4. So then nobody is entitled to deduct the mortgage interest? Not so fast. The regulations also allow a taxpayer who is an “equitable” owner of the house to deduct the mortgage interest he pays, even if he is not listed on the mortgage as a co-borrower.
What constitutes an “equitable” owner of a house? The Tax Court has typically defined an equitable owner as one who:
- Has a right to possess the property and to enjoy the use, rents or profits thereof;
- Has a duty to maintain the property;
- Is responsible for insuring the property;
- Bears the property’s risk of loss;
- Is obligated to pay the property’s taxes, assessments or charges;
- Has the right to improve the property without the owner’s consent; and
- Has the right to obtain legal title at any time by paying the balance of the purchase price.[ii]
In our fact pattern, Kid clearly meets the requirements of factors 1 and 2, as he lives in the home as his primary residence and is responsible for its upkeep. Presumably, Kid also meets factor 6 –since the house is recognized by Parents as belonging to him — and factor 7, assuming he could eventually borrow the funds necessary to buy out Parents’ legal interest.
Lastly, because Kid contributed to the down payment, he should meet factor 4, as he bears a portion of the risk of loss associated with the house to the extent of his piece of the down payment.

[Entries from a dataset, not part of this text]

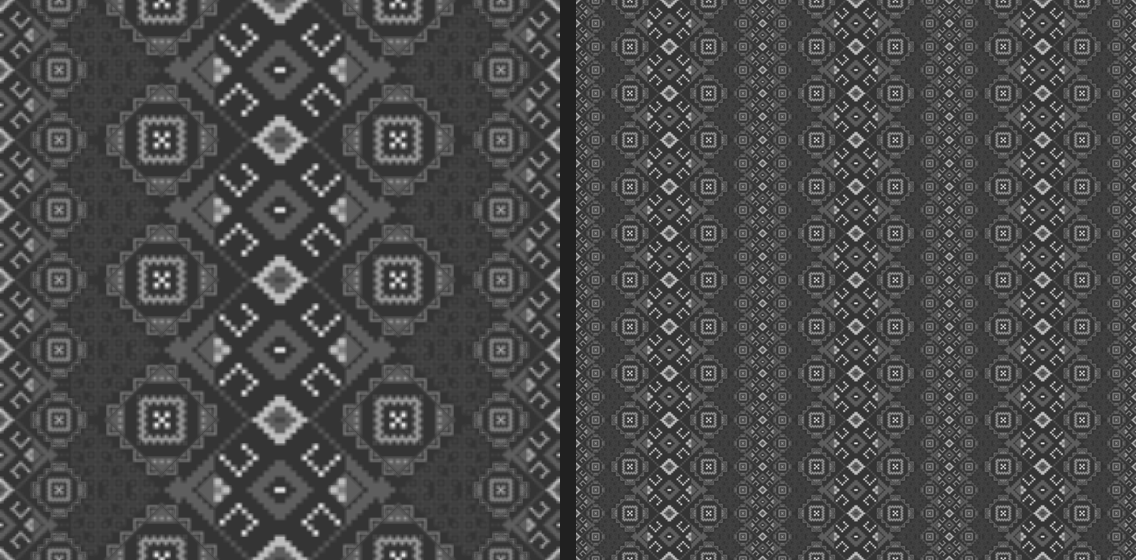
Left: one tile. Right: repeated 3 by 3.
This pattern is drawn by a Shadertoy shader. Its source:

```glsl
const float SPAN = 768.0;               // design units across the canvas
const float REPEAT = 192.0;             // height of one large repeat: four down
const float MOTIF_X = 162.0;            // medallion distance from the band axis
const vec2 STITCH = vec2(7.53, 7.385);  // woven cell of the large band
const float BLUR = 5.5;                 // softness of the stitches
const int TAPS = 5;
const float KEY_PITCH = 19.2;           // small key pattern between the bands

const float GROUND = 0.205;
const float DIM = 0.275;
const float GREY = 0.37;
const float SOFT = 0.45;
const float MID = 0.58;
const float LIGHT = 0.74;
const float WHITE = 0.88;

float hash(vec2 p) {
    return fract(sin(dot(p, vec2(12.9898, 78.233))) * 43758.5453);
}

float fold(float v, float period) {
    return abs(mod(v + 0.5 * period, period) - 0.5 * period);
}

// Diamonds, hooks and chevrons along the band axis
float spine(vec2 p) {
    int i = int(floor(p.x / STITCH.x));
    int j = int(floor(p.y / STITCH.y + 0.5));
    int m = 13 - j;
    float tone = GROUND;

    // Light diamond
    int ring = i + j;
    if (ring <= 4) tone = ring >= 3 ? LIGHT : (ring == 0 ? 0.27 : GREY);

    // Grey diamond with a bright centre
    ring = i + m;
    if (ring <= 5 && ring > 2) tone = GREY;
    if (ring == 0) tone = WHITE;

    // Thin diagonal widening into a chevron with an arrow tip
    if (ring == 18 && i < 12) tone = 0.33;
    if (i >= 12 && ring >= 16 && ring <= 18) tone = GREY;
    if (abs(i - 18) + m <= 2) tone = GREY;
    if (m == 0 && i > 20 && i < 27 && i % 2 == 0) tone = DIM;

    // Open hook
    ivec2 h = ivec2(i - 7, m - 6);
    if (abs(h.x) + abs(h.y) == 3 && !(h.y > 0 && h.x >= 0))
        tone = (h.x * h.y == 0 || h.y == 2) ? WHITE : LIGHT;

    // Checkered bud inside the chevron
    vec2 c = vec2(p.x / STITCH.x, abs(13.0 - p.y / STITCH.y));
    if (abs(c.x - 11.9) + c.y < 3.3) tone = GREY;
    vec2 bud = abs(c - vec2(11.25, 1.45));
    vec2 tip = abs(c - vec2(9.8, 0.0));
    if (abs(c.x - 11.25) < 0.72 && c.y < 0.72) tone = 0.5;
    if (max(bud.x, bud.y) < 0.72 || max(tip.x, tip.y) < 0.72) tone = LIGHT;
    return tone;
}

// Toothed square inside a stepped diamond
float medallion(vec2 d) {
    float a = max(d.x, d.y), b = min(d.x, d.y), sum = a + b;
    float tone = GROUND;

    // Corner triangles with lighter dots
    if (a > 51.0 && sum < 73.0) tone = GREY;
    if (abs(a - 57.0) < 2.5 && abs(fold(b, 10.0)) < 2.5 && b < 13.0) tone = MID;
    if (abs(sum - 77.0) < 1.6) tone = GREY;

    // Nested brackets on the steps
    for (int k = 0; k < 4; k++) {
        vec2 q = vec2(75.0, 21.0) + 18.0 * float(k) * vec2(-1.0, 1.0) - d;
        float inner = min(q.x, q.y), outer = max(q.x, q.y);
        if (inner > 0.0 && inner < 3.0 && outer < 16.0) tone = 0.5;
        if (inner > 6.0 && inner < 9.0 && outer < 11.5) tone = SOFT;
    }

    // Toothed frame and central cross
    float tooth = 4.0 * step(0.5, fract(b / 11.0 + 0.25));
    if (abs(a + tooth - 28.5) < 4.5) tone = MID;
    vec2 cell = floor(d / 7.3 + 0.5);
    if (cell.x == cell.y && cell.x < 2.0) tone = WHITE;
    return tone;
}

float band(vec2 p) {
    return max(spine(p), medallion(abs(p - vec2(MOTIF_X, 0.0))));
}

float medallionSpan(vec2 p) {
    return abs(p.x - MOTIF_X) + p.y;
}

// Faint squares and open keys
float keys(vec2 p) {
    vec2 id = floor(p / KEY_PITCH);
    vec2 f = (fract(p / KEY_PITCH) - 0.5) * KEY_PITCH;
    float r = max(abs(f.x), abs(f.y));
    bool closed = mod(id.x + id.y, 2.0) < 0.5;
    bool gap = !closed && f.x * sign(hash(id) - 0.5) > 0.0 && f.y > -2.0;
    bool line = abs(r - 7.3) < 1.6 && !gap;
    return line || r < 2.4 ? DIM + 0.02 * hash(id + 7.0) : GROUND;
}

float weave(vec2 p) {
    float edge = fold(p.x, SPAN);
    vec2 large = vec2(0.5 * SPAN - edge, fold(p.y, REPEAT));
    vec2 small = vec2(2.0 * edge, fold(2.0 * p.y, REPEAT));
    float tone = max(band(large), band(small));
    bool clear = medallionSpan(large) > 98.0 && medallionSpan(small) > 100.0;
    if (clear && edge > 98.0 && edge < 211.0) tone = max(tone, keys(vec2(edge, large.y)));
    return tone;
}

void mainImage(out vec4 fragColor, in vec2 fragCoord) {
    vec2 p = fragCoord / iResolution.xy * SPAN;
    float total = 0.0;
    for (int y = 0; y < TAPS; y++)
        for (int x = 0; x < TAPS; x++)
            total += weave(p + ((vec2(x, y) + 0.5) / float(TAPS) - 0.5) * BLUR);
    fragColor = vec4(vec3(total / float(TAPS * TAPS)), 1.0);
}
```
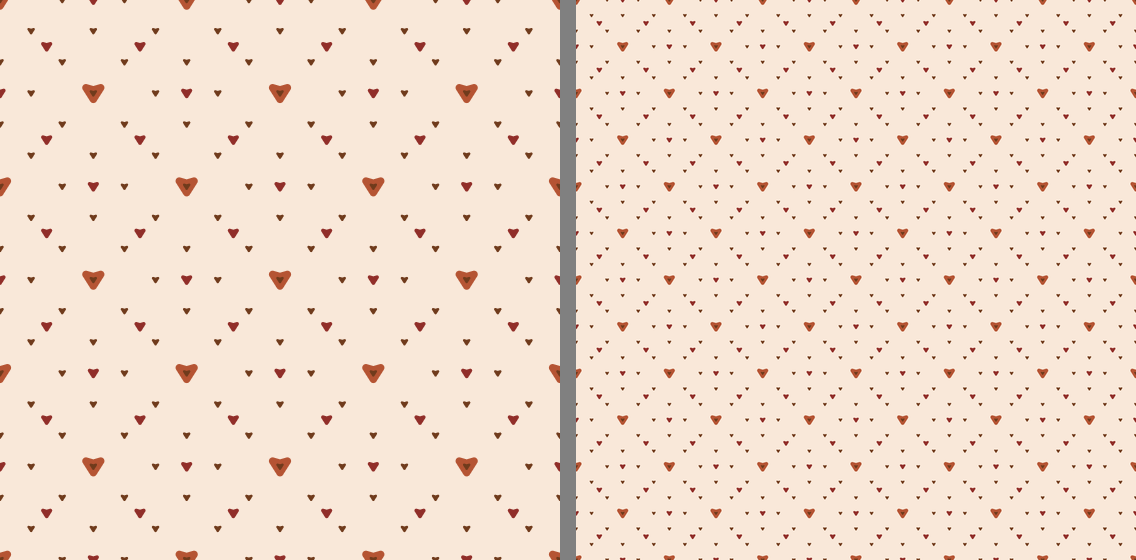
Left, the tile; right, the same tile 2 across and 2 down.
Reproduce this pattern procedurally as a three.js fragment shader.

```glsl
// Rounded hearts in three sizes on nested staggered lattices over a cream ground.
varying vec2 vUv;

const float REPEATS = 3.0;           // big-heart cells across and down
const float HEART_HALF_WIDTH = 0.06; // as a share of the lattice cell

const vec3 CREAM = vec3(0.976, 0.91, 0.851);
const vec3 TERRACOTTA = vec3(0.71, 0.33, 0.20);
const vec3 CRIMSON = vec3(0.57, 0.18, 0.16);
const vec3 BROWN = vec3(0.44, 0.23, 0.11);

float cross2(vec2 a, vec2 b) {
  return a.x * b.y - a.y * b.x;
}

float segmentDistance(vec2 p, vec2 a, vec2 b) {
  vec2 ab = b - a;
  float t = clamp(dot(p - a, ab) / dot(ab, ab), 0.0, 1.0);
  return length(p - a - ab * t);
}

// Signed distance to a heart of half width 1: a mirrored triangle, rounded
float heartDistance(vec2 p) {
  const float rounding = 0.33;
  vec2 tip = vec2(0.0, -0.54);
  vec2 lobe = vec2(0.66, 0.50);
  vec2 notch = vec2(0.0, 0.31);
  p.x = abs(p.x);
  float edge = min(segmentDistance(p, tip, lobe), segmentDistance(p, lobe, notch));
  bool inside = cross2(lobe - tip, p - tip) > 0.0 && cross2(notch - lobe, p - lobe) > 0.0;
  return (inside ? -edge : edge) - rounding;
}

// Hearts at the corners and the centre of every unit cell
float staggeredHearts(vec2 p, float halfWidth) {
  vec2 fromCorner = fract(p + 0.5) - 0.5;
  vec2 fromCentre = fract(p) - 0.5;
  float d = min(heartDistance(fromCorner / halfWidth), heartDistance(fromCentre / halfWidth));
  return d * halfWidth;
}

// Paints one lattice of hearts with edges smoothed over one pixel
vec3 paintHearts(vec3 base, vec3 ink, vec2 uv, float cells, float pixel) {
  float d = staggeredHearts(uv * cells, HEART_HALF_WIDTH) / cells;
  return mix(base, ink, clamp(0.5 - d / pixel, 0.0, 1.0));
}

void main() {
  float pixel = max(fwidth(vUv.x), fwidth(vUv.y));
  vec3 color = CREAM;
  // Finer lattices shrink the hearts too; the big ones cover coinciding crimson ones
  color = paintHearts(color, CRIMSON, vUv, REPEATS * 2.0, pixel);
  color = paintHearts(color, TERRACOTTA, vUv, REPEATS, pixel);
  color = paintHearts(color, BROWN, vUv, REPEATS * 3.0, pixel);
  gl_FragColor = vec4(color, 1.0);
}
```
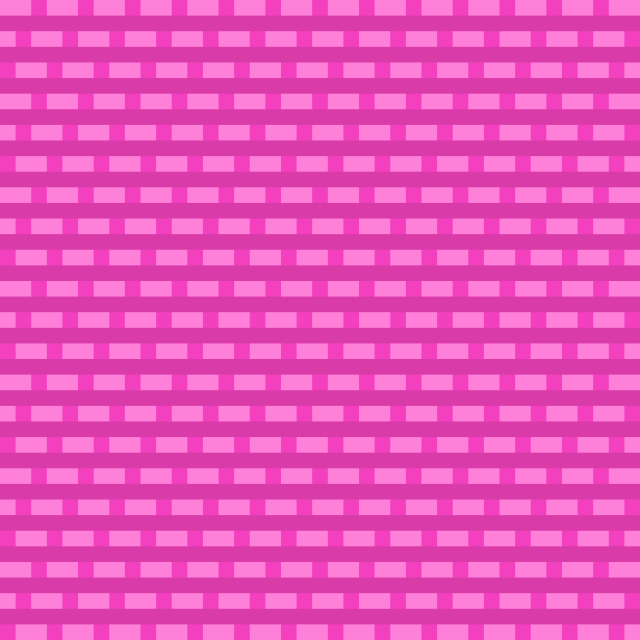
Give the GLSL for this pattern, as a three.js fragment shader.

```glsl
varying vec2 vUv;

const float CELLS = 41.0;       // square cells along each side
const float ROW_PERIOD = 2.0;   // one brick row plus one solid band
const float BRICK_PERIOD = 3.0; // one joint plus a brick two cells long

const vec3 BAND_COLOR = vec3(0.85, 0.23, 0.66);
const vec3 BRICK_COLOR = vec3(1.00, 0.50, 0.85);
const vec3 JOINT_COLOR = vec3(0.95, 0.25, 0.75);

// Coverage of a repeating stripe, softened over the given blur width
float stripe(float x, float center, float width, float period, float blur) {
  float offset = mod(x - center + 0.5 * period, period) - 0.5 * period;
  float edge = abs(offset) - 0.5 * width;
  return clamp(0.5 - edge / blur, 0.0, 1.0);
}

void main() {
  vec2 cell = vUv * CELLS;
  vec2 blur = max(fwidth(cell), vec2(1e-4));

  // The row index changes in the middle of a solid band
  float row = floor((cell.y + 0.5) / ROW_PERIOD);

  // Joints step one cell to the right with each row upward
  float joint = stripe(cell.x, row + 0.5, 1.0, BRICK_PERIOD, blur.x);
  float brickRow = stripe(cell.y, 0.5, 1.0, ROW_PERIOD, blur.y);

  vec3 rowColor = mix(BRICK_COLOR, JOINT_COLOR, joint);
  gl_FragColor = vec4(mix(BAND_COLOR, rowColor, brickRow), 1.0);
}
```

This can be a critical factor; if Kid doesn’t contribute any cash towards funding the down payment, this factor swings the other way, and it may well sway the ultimate determination of Kid’s status as “equitable owner” from yay to nay.
So parents, as much as it may pain you to have Junior buck up for his share of the down payment, it’s actually in his best interest to do so. Without it, his mortgage interest deduction may go up in smoke.